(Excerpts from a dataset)
=====

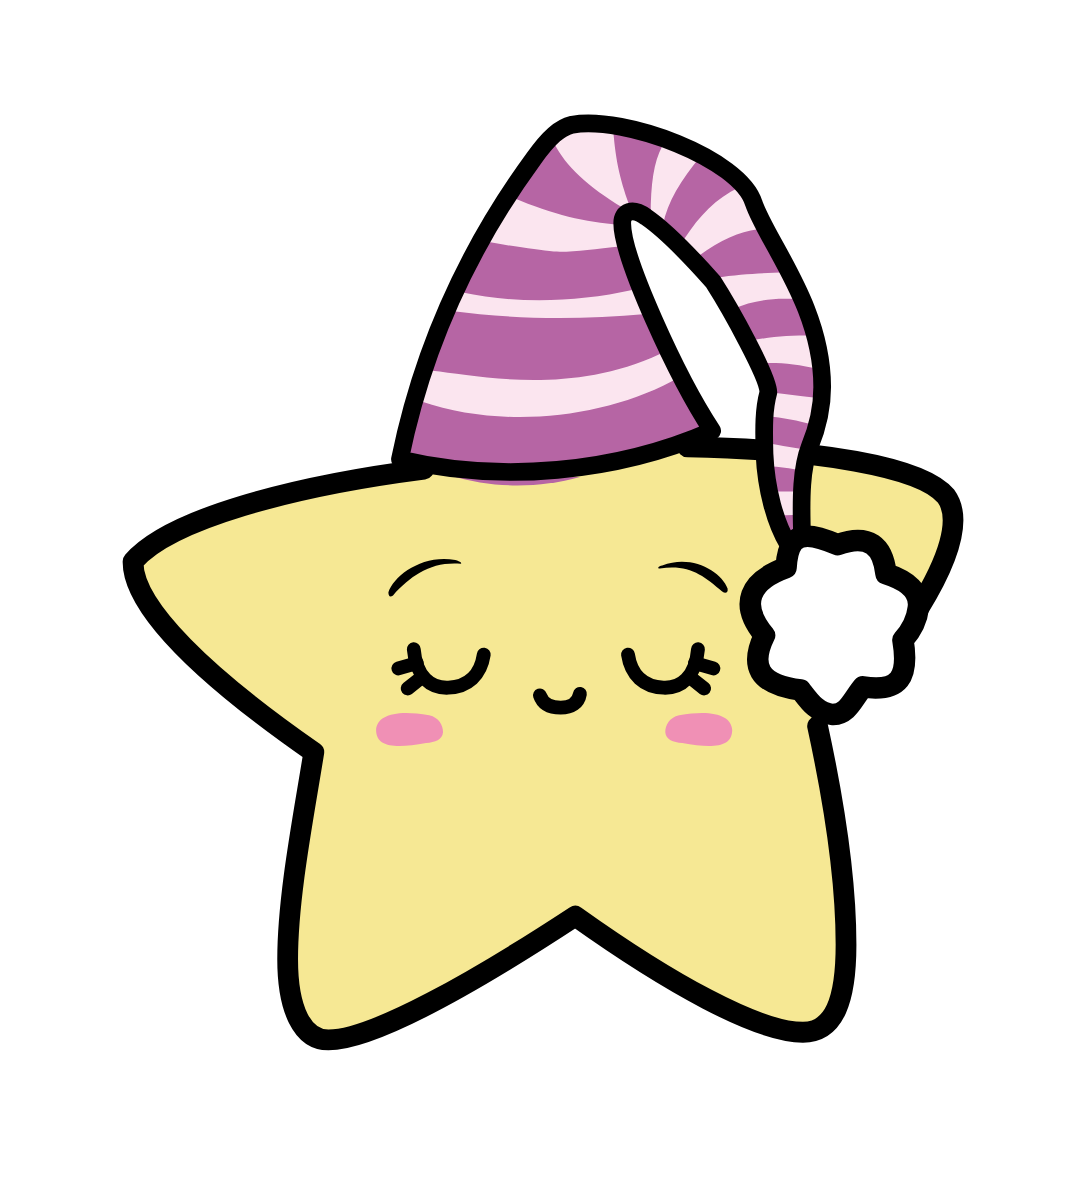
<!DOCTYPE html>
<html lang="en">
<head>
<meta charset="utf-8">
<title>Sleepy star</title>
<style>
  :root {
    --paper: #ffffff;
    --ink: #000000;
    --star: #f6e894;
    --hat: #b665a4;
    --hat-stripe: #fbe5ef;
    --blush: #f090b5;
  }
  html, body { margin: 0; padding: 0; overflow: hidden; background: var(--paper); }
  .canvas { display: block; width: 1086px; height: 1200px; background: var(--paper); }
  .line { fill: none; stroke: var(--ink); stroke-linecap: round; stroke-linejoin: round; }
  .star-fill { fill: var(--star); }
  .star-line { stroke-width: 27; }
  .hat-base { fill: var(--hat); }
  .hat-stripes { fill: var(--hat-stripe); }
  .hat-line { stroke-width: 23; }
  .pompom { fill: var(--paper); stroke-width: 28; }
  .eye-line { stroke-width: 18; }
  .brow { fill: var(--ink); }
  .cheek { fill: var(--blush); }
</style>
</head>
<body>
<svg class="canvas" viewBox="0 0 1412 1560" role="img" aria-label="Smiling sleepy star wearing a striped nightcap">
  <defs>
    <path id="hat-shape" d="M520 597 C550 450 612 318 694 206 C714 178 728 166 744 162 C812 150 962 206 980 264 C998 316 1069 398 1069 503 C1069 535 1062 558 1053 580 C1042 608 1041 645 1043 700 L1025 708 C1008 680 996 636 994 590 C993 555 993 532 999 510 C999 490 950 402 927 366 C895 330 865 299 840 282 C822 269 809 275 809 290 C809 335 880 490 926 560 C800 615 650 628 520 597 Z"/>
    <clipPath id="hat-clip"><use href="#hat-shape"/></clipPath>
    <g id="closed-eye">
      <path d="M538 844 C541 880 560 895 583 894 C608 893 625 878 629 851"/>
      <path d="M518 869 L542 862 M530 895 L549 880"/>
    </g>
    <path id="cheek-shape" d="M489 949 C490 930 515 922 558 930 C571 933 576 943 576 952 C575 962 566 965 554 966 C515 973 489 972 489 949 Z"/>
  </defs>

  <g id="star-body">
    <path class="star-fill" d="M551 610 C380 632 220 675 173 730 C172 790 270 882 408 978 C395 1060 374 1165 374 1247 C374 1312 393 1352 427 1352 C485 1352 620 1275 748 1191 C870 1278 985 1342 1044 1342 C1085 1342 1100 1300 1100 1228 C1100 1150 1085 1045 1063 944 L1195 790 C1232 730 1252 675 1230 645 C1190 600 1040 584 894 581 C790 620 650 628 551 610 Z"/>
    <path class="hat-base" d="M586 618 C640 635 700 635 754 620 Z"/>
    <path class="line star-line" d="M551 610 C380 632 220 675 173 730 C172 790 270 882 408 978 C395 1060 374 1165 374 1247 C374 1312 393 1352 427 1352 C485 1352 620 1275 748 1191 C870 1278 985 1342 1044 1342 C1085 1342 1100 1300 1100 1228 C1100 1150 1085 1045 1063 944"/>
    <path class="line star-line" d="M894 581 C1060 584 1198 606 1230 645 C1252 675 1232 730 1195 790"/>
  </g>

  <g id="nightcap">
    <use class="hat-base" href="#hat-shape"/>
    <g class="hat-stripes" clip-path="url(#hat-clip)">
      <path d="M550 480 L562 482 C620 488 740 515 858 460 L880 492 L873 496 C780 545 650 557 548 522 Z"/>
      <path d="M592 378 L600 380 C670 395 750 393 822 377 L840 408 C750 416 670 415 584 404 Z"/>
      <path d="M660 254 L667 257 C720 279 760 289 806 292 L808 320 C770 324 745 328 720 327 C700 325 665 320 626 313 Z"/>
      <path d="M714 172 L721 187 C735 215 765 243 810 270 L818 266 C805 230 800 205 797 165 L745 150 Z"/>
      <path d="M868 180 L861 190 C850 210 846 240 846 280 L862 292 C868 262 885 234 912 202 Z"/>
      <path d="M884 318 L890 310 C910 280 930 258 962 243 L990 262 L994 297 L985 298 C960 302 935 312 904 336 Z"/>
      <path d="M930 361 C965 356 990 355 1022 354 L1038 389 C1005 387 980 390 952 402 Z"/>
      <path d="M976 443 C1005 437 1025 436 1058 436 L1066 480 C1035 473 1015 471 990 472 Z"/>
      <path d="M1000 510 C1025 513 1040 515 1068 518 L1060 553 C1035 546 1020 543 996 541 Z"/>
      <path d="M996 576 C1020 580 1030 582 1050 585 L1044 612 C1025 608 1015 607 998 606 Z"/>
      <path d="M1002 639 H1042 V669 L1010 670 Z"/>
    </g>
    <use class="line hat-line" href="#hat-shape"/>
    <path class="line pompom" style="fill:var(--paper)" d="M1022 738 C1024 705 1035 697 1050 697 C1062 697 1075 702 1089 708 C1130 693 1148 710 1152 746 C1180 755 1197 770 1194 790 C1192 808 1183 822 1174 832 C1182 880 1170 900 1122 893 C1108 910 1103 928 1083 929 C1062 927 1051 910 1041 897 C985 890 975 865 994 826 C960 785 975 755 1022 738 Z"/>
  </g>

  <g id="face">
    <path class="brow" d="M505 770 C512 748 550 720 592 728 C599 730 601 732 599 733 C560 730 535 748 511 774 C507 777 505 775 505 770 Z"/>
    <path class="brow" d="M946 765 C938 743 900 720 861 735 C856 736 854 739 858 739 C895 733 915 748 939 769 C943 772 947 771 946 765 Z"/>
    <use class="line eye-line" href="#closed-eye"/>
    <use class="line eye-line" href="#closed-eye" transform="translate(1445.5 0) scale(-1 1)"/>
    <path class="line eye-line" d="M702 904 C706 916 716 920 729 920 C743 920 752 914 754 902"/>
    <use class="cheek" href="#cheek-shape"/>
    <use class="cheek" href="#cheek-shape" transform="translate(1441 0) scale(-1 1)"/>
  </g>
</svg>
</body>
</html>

=====

PROMPT :: Among the entries, find every line holding "stroke" and return it.

RESULT OF THE EXERCISE ::
  .line { fill: none; stroke: var(--ink); stroke-linecap: round; stroke-linejoin: round; }
  .star-line { stroke-width: 27; }
  .hat-line { stroke-width: 23; }
  .pompom { fill: var(--paper); stroke-width: 28; }
  .eye-line { stroke-width: 18; }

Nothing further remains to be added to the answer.